The trial court denied the motion to suppress on the basis of abandonment. Arguably, some evidence supports the trial court’s finding that Petitioner abandoned his flip phone. Cf. State v. Brown, 423 S.C. 519, 525, 815 S.E.2d 761, 764-65 (2018) (finding a defendant abandoned his cell phone at the scene of the crime and explaining the defendant made no attempt to call or send text messages to the phone to see if someone would answer; the defendant did not attempt to contact the service provider for information on the whereabouts of the phone; and the defendant did not go back to the scene of the crime to look for the phone or call the police to see if they had it); Robinson, 407 S.C. at 181, 754 S.E.2d at 868 (setting forth the deferential “any evidence” standard of review). Yet we acknowledge a close question is presented on the issue of abandonment. We elect to resolve this appeal on other grounds.

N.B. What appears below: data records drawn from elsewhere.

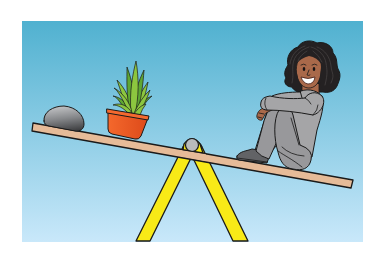
<!DOCTYPE html>
<html lang="en">
<head>
<meta charset="utf-8">
<title>Seesaw</title>
<style>
:root{--paper:#fff;--ink:#1a1a1a;--sky-top:#50b1d0;--sky-low:#c9e8fa;--wood:#e6bb98;--yellow:#f8ea17;--pivot:#b9bbbd;--pot:#f15a24;--pot-rim:#f4692f;--leaf:#8cc63f;--leaf-dark:#5fa732;--cloth:#a5a5a7;--trousers:#98989b;--shoe:#626366;--skin:#a9694a;--hair:#242122}
html,body{margin:0;background:var(--paper);overflow:hidden}
svg{display:block;width:384px;height:264px}
.outlined{stroke:var(--ink);stroke-width:1;stroke-linejoin:round;stroke-linecap:round}
.line{fill:none;stroke:var(--ink);stroke-width:.8;stroke-linecap:round}
.yellow{fill:var(--yellow);stroke-width:1.3}
.wood{fill:var(--wood);stroke-width:1.3}
.pivot{fill:var(--pivot);stroke-width:1.2}
.pot{fill:var(--pot)}
.pot-rim{fill:var(--pot-rim)}
.leaf{fill:var(--leaf);stroke-width:.7}
.leaf-dark{fill:var(--leaf-dark);stroke-width:.7}
.cloth{fill:var(--cloth)}
.trousers{fill:var(--trousers)}
.shoe{fill:var(--shoe)}
.skin{fill:var(--skin);stroke-width:.8}
.hair{fill:var(--hair)}
.lock{fill:none;stroke:#4a4546;stroke-width:.7;stroke-linecap:round}
</style>
</head>
<body>
<svg viewBox="0 0 384 264" role="img" aria-label="A seesaw with a stone and a potted plant on the raised end and a seated woman on the lower end">
<defs>
<linearGradient id="sky" x1="0" y1="0" x2="0" y2="1">
<stop offset="0" stop-color="var(--sky-top)"/><stop offset="1" stop-color="var(--sky-low)"/>
</linearGradient>
<linearGradient id="stone-shade" x1=".4" y1="0" x2=".6" y2="1">
<stop offset="0" stop-color="#c2c3c5"/><stop offset=".5" stop-color="#85878a"/><stop offset="1" stop-color="#3f4042"/>
</linearGradient>
<linearGradient id="pot-shade" x1="0" y1="0" x2="1" y2="0">
<stop offset="0" stop-color="#f4682c"/><stop offset="1" stop-color="#dd4a1a"/>
</linearGradient>
</defs>

<rect id="background" x="22" y="21" width="341" height="221" fill="url(#sky)"/>

<g id="trestle" class="outlined">
<path class="yellow" d="M184 145L136 241H150L192 156L233 241H248L201 145Q192 134 184 145Z"/>
<path class="line" d="M183 147L192 156L202 147"/>
</g>

<g id="plank">
<polygon class="outlined wood" points="33,123 353,180 351,188 32,131"/>
<path class="yellow outlined" d="M183 150L184 144Q192 134 200 144L203 153Z"/>
<circle class="outlined pivot" cx="192" cy="145" r="6.5"/>
<polygon class="wood" points="180,150 206,154 206,161 180,156"/>
<path class="line" stroke-width="1.2" d="M180 149.2L206 153.8"/>
</g>

<path id="stone" class="outlined" fill="url(#stone-shade)" d="M44 121C43 112 53 106 64 106C76 107 84 115 84 124C84 129 80 132 75 131L49 126Q44 125 44 121Z"/>

<g id="plant">
<g class="outlined">
<path class="leaf-dark" d="M127 112C122 106 118 97 113 96C121 97 128 104 131 112Z"/>
<path class="leaf-dark" d="M133 113C137 106 144 99 152 96C145 102 142 108 139 114Z"/>
<path class="leaf" d="M128 112C124 101 120 89 117 80C125 88 131 101 133 112Z"/>
<path class="leaf" d="M133 113C136 100 143 89 148 82C146 93 143 104 138 114Z"/>
<path class="leaf-dark" d="M130 112C126 95 127 79 127 67C132 80 136 98 135 113Z"/>
<path class="leaf-dark" d="M133 113C133 96 139 80 144 70C143 85 141 101 137 113Z"/>
<path class="leaf" d="M131 113C129 92 133 73 136 61C139 77 139 98 135 114Z"/>
<path class="leaf" d="M129 112C125 105 119 91 114 88C122 92 131 103 132 113Z"/>
<path class="leaf" d="M134 113C138 105 143 96 150 90C147 99 143 107 138 114Z"/>
<path class="leaf" d="M127 112C123 108 118 105 113 105C121 102 128 106 132 113Z"/>
<path class="leaf" d="M134 114C138 108 142 105 146 104Q142 109 140 115Z"/>
</g>
<path class="outlined" fill="url(#pot-shade)" d="M108 112L108 129Q108 133 112 134L135 139Q139 140 141 136L148 118Z"/>
<path class="outlined pot-rim" d="M107 109L149 116L148 120L107 113Z"/>
</g>

<g id="woman">
<path id="hair-back" class="outlined hair" d="M298 47C301 41 310 39 317 43C325 41 333 46 333 53C338 58 336 64 338 69C342 75 339 81 337 86C334 92 328 93 323 92L306 92C300 94 294 91 292 87C286 87 283 82 286 78C283 73 286 68 288 65C286 58 290 49 298 47Z"/>
<path id="neck" class="outlined skin" d="M302 83L302 96L319 96L319 84Z"/>

<g id="far-leg">
<path class="outlined trousers" d="M268 109C272 99 279 94 287 98L292 108L279 143L265 158L254 155Z"/>
</g>
<g id="shoes" class="outlined shoe">
<path d="M237 156C240 151 247 151 252 149L266 151L269 157L267 163L239 160Q236 159 237 156Z"/>
<path class="line" d="M237 158L267 162"/>
</g>
<path id="far-trouser-leg" class="outlined trousers" d="M270 106Q282 98 288 110L279 137L269 159Q261 157 256 151L264 121Z"/>

<path id="torso" class="outlined cloth" d="M301 91C309 88 319 91 322 97C325 105 321 117 317 130L312 157C303 162 288 160 280 154L281 126Z"/>
<path id="seat" class="outlined trousers" d="M279 110C284 104 291 107 293 115L300 145Q314 150 311 160C309 169 302 171 293 169C284 168 280 161 278 152C274 140 273 119 279 110Z"/>
<path class="line" d="M278 151C285 156 292 159 302 167M291 118L299 145"/>
<path class="line" d="M282 147Q290 155 304 156"/>

<path id="far-sleeve" class="outlined cloth" d="M300 92C290 92 279 93 272 96L266 105L286 108L303 103Z"/>
<path id="near-hand" class="outlined skin" d="M268 107C263 107 258 110 257 115C256 118 259 121 262 120L266 113L272 110Z"/>
<path class="line" d="M259 113L264 114M258 117L262 118"/>
<path id="near-sleeve" class="outlined cloth" d="M322 96C327 102 321 113 313 115C298 112 280 110 266 110Q259 109 261 102Q262 97 270 96C283 99 296 99 305 98C308 93 316 90 322 96Z"/>
<path class="line" d="M266 98Q263 104 267 110M305 98Q309 100 311 104M313 115Q318 110 318 105"/>

<g id="face">
<path class="outlined skin" d="M298 61C302 53 313 51 319 57C323 64 322 77 317 84C312 90 304 89 300 83C296 77 295 68 298 61Z"/>
<ellipse cx="304" cy="69" rx="1.3" ry="1.9" fill="#171314"/>
<ellipse cx="314" cy="69" rx="1.3" ry="1.9" fill="#171314"/>
<path class="line" d="M301 65Q304 63 306 65M312 65Q315 63 317 65M309 70L307 75Q309 76 310 75"/>
<path fill="#fff" stroke="#431f18" stroke-width=".8" d="M301 77Q308 80 315 77Q314 84 308 84Q303 83 301 77Z"/>
</g>
<path id="hair-front" class="hair" d="M312 48C304 48 297 53 296 62C294 68 298 74 298 79C300 85 300 90 296 90C291 89 289 83 288 76L290 57L302 45ZM308 47C315 47 321 53 321 61C322 68 319 76 320 82C320 87 324 92 328 91C334 87 335 79 333 70L330 52L317 44Z"/>
<path class="hair" d="M296 64Q301 58 309 56Q317 57 322 65L321 52L309 45L298 51Z"/>
<path id="hair-locks" class="lock" d="M309 47C300 50 294 56 293 64S294 74 292 83M311 47C319 49 325 56 326 63S328 73 325 85M305 46C296 49 291 56 290 64M317 47C325 50 330 57 331 66S335 74 331 83M307 51Q300 55 298 61M313 51Q319 55 322 62"/>
</g>
</svg>
</body>
</html>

The Fourth Amendment, as interpreted, requires that the actions of law enforcement be viewed through a lens of reasonableness. The reasonableness inquiry is fact specific and context dependent. Here, law enforcement limited the warrantless portion of their search of the three phones to the SIM cards alone in an effort to establish ownership, which—as will be explained in more detail below—is a search wholly distinct from examining the contents of the phones. Moreover, at the time of the warrantless portion of the search to discover the identities of the cell phones’ owners, law enforcement officers were responding to an active crime scene, not knowing the identity and whereabouts of the shooter. The public safety concerns are self-evident. Under the circumstances presented, we hold the limited search of the SIM cards to identify the phone numbers was reasonable and in no manner constituted an unreasonable search or seizure.